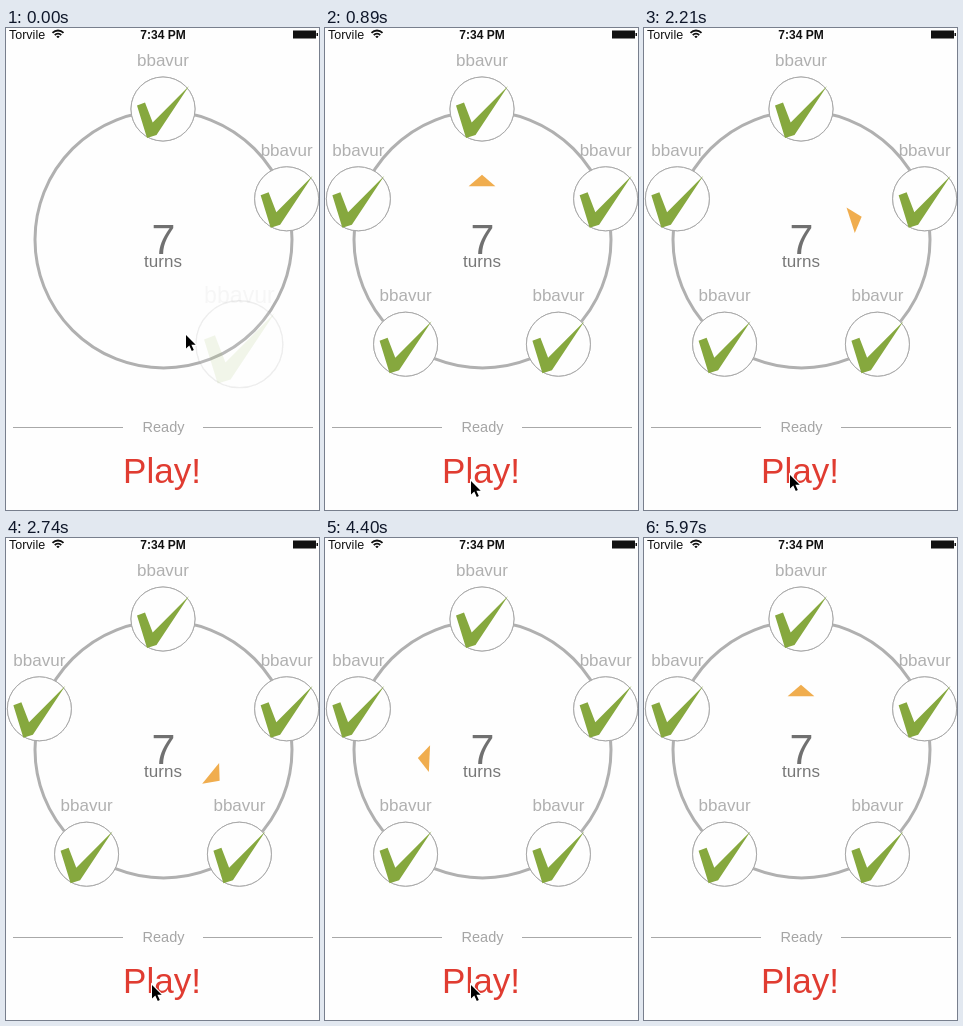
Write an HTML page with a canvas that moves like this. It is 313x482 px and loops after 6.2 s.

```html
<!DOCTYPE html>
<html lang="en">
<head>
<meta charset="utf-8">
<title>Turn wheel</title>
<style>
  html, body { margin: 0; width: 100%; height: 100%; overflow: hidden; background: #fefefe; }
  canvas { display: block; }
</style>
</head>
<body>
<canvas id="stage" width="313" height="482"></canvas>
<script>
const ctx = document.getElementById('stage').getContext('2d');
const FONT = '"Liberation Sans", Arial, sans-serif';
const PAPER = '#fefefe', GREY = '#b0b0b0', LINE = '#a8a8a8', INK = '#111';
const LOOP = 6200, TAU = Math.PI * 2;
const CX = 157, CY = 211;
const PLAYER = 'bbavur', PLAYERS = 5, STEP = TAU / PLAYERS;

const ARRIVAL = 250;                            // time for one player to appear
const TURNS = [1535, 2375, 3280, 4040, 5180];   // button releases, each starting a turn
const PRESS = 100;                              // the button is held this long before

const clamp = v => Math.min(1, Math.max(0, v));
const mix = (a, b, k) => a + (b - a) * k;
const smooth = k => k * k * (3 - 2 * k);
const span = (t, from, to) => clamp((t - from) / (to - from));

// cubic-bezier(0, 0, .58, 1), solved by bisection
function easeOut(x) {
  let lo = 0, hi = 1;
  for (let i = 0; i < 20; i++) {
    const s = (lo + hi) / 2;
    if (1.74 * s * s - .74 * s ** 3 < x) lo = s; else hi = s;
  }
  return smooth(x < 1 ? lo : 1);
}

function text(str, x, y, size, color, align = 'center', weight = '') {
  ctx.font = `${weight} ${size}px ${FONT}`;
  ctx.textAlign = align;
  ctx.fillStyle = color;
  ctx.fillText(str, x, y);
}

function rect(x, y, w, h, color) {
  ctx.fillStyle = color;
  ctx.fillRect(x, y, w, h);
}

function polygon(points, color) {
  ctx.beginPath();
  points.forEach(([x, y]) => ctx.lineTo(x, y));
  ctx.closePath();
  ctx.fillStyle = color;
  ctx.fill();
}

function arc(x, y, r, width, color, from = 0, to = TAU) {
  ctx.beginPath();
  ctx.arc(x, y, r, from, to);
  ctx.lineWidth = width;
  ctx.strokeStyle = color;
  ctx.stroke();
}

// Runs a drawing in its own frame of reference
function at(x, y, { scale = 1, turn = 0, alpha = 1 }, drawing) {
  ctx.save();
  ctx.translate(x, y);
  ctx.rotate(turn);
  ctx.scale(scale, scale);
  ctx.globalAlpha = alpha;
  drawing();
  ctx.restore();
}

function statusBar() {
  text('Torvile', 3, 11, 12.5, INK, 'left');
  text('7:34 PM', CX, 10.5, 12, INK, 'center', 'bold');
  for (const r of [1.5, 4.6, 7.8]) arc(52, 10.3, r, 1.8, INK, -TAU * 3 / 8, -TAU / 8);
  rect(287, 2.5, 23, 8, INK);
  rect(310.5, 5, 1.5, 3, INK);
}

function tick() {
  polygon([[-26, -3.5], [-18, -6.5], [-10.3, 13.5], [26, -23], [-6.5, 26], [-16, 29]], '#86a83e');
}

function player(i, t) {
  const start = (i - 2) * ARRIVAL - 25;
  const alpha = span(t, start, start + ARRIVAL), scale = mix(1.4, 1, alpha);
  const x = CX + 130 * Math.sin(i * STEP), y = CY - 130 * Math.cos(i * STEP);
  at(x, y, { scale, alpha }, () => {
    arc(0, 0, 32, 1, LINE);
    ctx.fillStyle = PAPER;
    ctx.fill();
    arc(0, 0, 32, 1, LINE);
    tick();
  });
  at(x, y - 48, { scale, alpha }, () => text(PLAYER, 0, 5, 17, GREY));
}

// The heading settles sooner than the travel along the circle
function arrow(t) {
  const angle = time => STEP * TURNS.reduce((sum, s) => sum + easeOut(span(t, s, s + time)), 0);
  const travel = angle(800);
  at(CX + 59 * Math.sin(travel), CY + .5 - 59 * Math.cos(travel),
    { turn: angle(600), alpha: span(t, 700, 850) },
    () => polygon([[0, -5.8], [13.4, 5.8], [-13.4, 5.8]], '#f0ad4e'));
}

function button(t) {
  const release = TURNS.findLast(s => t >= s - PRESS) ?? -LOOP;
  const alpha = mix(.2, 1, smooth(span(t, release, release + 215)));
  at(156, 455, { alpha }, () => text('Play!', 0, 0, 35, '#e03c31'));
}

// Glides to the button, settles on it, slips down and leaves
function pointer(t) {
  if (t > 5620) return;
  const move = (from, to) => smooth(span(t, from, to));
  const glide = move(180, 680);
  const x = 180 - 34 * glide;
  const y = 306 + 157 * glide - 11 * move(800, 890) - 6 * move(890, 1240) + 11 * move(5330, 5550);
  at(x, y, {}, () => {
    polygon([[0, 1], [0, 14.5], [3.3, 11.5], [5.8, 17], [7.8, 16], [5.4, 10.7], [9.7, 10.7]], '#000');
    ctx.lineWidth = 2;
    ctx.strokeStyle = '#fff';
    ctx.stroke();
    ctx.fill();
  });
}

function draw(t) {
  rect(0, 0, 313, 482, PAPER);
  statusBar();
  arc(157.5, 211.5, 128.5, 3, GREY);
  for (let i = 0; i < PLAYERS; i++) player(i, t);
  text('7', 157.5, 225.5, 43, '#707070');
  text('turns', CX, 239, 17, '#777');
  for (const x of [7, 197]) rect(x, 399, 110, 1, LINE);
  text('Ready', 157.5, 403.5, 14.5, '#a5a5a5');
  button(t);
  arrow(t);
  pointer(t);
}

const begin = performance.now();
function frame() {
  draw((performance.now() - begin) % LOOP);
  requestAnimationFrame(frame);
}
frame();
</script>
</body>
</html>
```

--

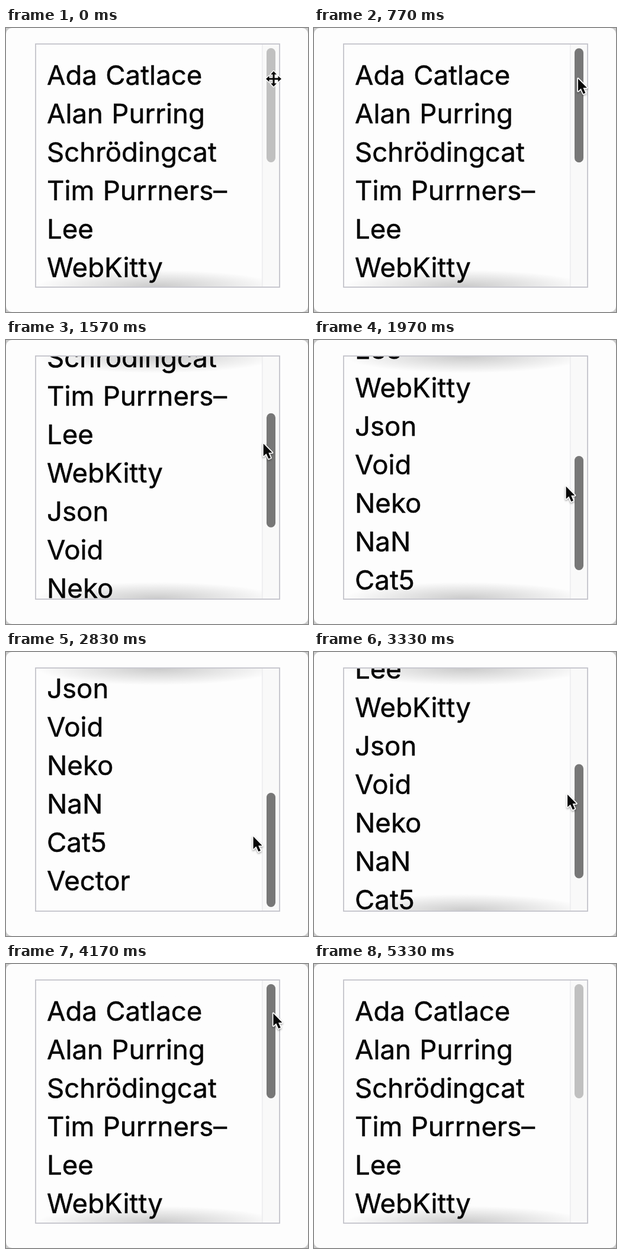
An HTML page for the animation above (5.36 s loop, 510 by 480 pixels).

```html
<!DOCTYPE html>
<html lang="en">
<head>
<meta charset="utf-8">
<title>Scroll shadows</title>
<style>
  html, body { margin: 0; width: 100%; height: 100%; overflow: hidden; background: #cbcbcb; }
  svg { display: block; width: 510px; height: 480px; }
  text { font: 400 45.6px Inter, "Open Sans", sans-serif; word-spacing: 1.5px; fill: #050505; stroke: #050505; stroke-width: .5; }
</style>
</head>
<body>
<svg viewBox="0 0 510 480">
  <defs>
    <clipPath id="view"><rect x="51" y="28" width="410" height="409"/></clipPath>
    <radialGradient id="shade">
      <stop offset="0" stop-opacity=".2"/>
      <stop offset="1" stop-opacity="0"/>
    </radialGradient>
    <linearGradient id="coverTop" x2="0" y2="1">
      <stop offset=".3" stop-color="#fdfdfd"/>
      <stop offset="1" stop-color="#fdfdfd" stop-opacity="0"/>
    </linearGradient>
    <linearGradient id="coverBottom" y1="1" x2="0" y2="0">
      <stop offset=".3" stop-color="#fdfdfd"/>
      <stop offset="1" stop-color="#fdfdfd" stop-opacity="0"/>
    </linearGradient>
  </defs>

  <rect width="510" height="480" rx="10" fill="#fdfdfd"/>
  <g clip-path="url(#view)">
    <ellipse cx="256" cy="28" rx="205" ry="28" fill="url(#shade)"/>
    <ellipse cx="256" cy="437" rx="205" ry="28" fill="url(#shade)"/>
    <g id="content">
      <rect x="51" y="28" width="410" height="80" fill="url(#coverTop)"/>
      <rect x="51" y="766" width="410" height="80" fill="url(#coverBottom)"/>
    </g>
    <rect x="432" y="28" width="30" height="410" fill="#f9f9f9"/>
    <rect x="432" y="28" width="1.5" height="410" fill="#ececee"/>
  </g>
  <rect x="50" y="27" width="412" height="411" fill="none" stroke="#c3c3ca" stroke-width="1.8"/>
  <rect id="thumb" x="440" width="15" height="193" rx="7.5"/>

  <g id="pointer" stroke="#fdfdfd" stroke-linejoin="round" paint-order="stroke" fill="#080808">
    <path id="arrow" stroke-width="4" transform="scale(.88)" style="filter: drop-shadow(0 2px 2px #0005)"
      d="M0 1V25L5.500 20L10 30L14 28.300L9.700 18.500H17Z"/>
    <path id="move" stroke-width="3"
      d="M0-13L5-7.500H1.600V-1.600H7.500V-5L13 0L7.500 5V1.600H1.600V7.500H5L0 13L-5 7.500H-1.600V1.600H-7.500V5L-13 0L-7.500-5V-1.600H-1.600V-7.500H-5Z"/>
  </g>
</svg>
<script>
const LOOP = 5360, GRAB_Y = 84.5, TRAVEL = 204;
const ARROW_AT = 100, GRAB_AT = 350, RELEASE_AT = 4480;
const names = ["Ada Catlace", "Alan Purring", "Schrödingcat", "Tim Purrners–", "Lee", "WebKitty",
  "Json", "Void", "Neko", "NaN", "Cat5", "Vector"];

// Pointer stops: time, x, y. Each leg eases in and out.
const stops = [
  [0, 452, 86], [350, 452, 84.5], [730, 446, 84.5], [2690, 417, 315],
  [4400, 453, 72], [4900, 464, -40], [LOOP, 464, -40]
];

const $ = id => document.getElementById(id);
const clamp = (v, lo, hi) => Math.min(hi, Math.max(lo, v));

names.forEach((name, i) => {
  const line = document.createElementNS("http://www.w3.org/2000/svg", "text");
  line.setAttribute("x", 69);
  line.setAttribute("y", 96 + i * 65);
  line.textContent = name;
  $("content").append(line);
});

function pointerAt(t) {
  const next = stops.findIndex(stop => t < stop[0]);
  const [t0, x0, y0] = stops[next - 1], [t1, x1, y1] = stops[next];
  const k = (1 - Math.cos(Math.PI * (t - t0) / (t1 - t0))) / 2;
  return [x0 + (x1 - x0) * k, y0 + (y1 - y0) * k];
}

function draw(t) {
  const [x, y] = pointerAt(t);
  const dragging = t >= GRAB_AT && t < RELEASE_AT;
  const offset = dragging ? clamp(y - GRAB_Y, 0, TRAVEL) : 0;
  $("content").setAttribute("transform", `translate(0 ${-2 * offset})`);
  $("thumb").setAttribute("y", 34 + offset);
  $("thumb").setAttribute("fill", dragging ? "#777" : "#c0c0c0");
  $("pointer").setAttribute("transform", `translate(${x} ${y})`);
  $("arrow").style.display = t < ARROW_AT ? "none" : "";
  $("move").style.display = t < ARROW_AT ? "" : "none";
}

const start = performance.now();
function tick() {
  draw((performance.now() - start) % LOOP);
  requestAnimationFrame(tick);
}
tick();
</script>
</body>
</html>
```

---

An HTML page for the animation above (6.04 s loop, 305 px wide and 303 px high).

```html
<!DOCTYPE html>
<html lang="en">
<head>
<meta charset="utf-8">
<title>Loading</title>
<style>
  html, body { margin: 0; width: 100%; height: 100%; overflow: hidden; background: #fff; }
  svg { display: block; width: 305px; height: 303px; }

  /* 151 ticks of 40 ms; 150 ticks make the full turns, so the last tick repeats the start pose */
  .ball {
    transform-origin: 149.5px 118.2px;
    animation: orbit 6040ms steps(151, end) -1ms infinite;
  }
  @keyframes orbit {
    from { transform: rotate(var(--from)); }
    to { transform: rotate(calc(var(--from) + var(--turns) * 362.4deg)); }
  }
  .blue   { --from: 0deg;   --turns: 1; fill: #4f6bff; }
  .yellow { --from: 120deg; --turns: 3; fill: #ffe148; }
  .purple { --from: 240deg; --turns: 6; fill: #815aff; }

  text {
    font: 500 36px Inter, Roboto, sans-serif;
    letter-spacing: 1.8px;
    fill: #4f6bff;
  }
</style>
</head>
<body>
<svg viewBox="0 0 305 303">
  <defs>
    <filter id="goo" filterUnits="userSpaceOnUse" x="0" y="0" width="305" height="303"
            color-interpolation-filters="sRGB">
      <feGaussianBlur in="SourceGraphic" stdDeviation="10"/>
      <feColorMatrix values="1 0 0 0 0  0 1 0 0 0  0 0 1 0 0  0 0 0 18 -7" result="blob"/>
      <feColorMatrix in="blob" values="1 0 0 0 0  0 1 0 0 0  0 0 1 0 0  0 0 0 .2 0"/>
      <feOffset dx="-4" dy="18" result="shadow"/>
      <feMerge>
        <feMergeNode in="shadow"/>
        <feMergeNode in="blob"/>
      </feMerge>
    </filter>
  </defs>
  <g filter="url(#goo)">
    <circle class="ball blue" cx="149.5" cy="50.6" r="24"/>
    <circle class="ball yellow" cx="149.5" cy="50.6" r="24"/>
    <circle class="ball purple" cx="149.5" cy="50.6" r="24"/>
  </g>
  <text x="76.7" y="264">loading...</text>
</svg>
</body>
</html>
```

§ Task to carry out: Throughout the material above, find each line with "performance" and return it.

§ Result:
const begin = performance.now();
  draw((performance.now() - begin) % LOOP);
const start = performance.now();
  draw((performance.now() - start) % LOOP);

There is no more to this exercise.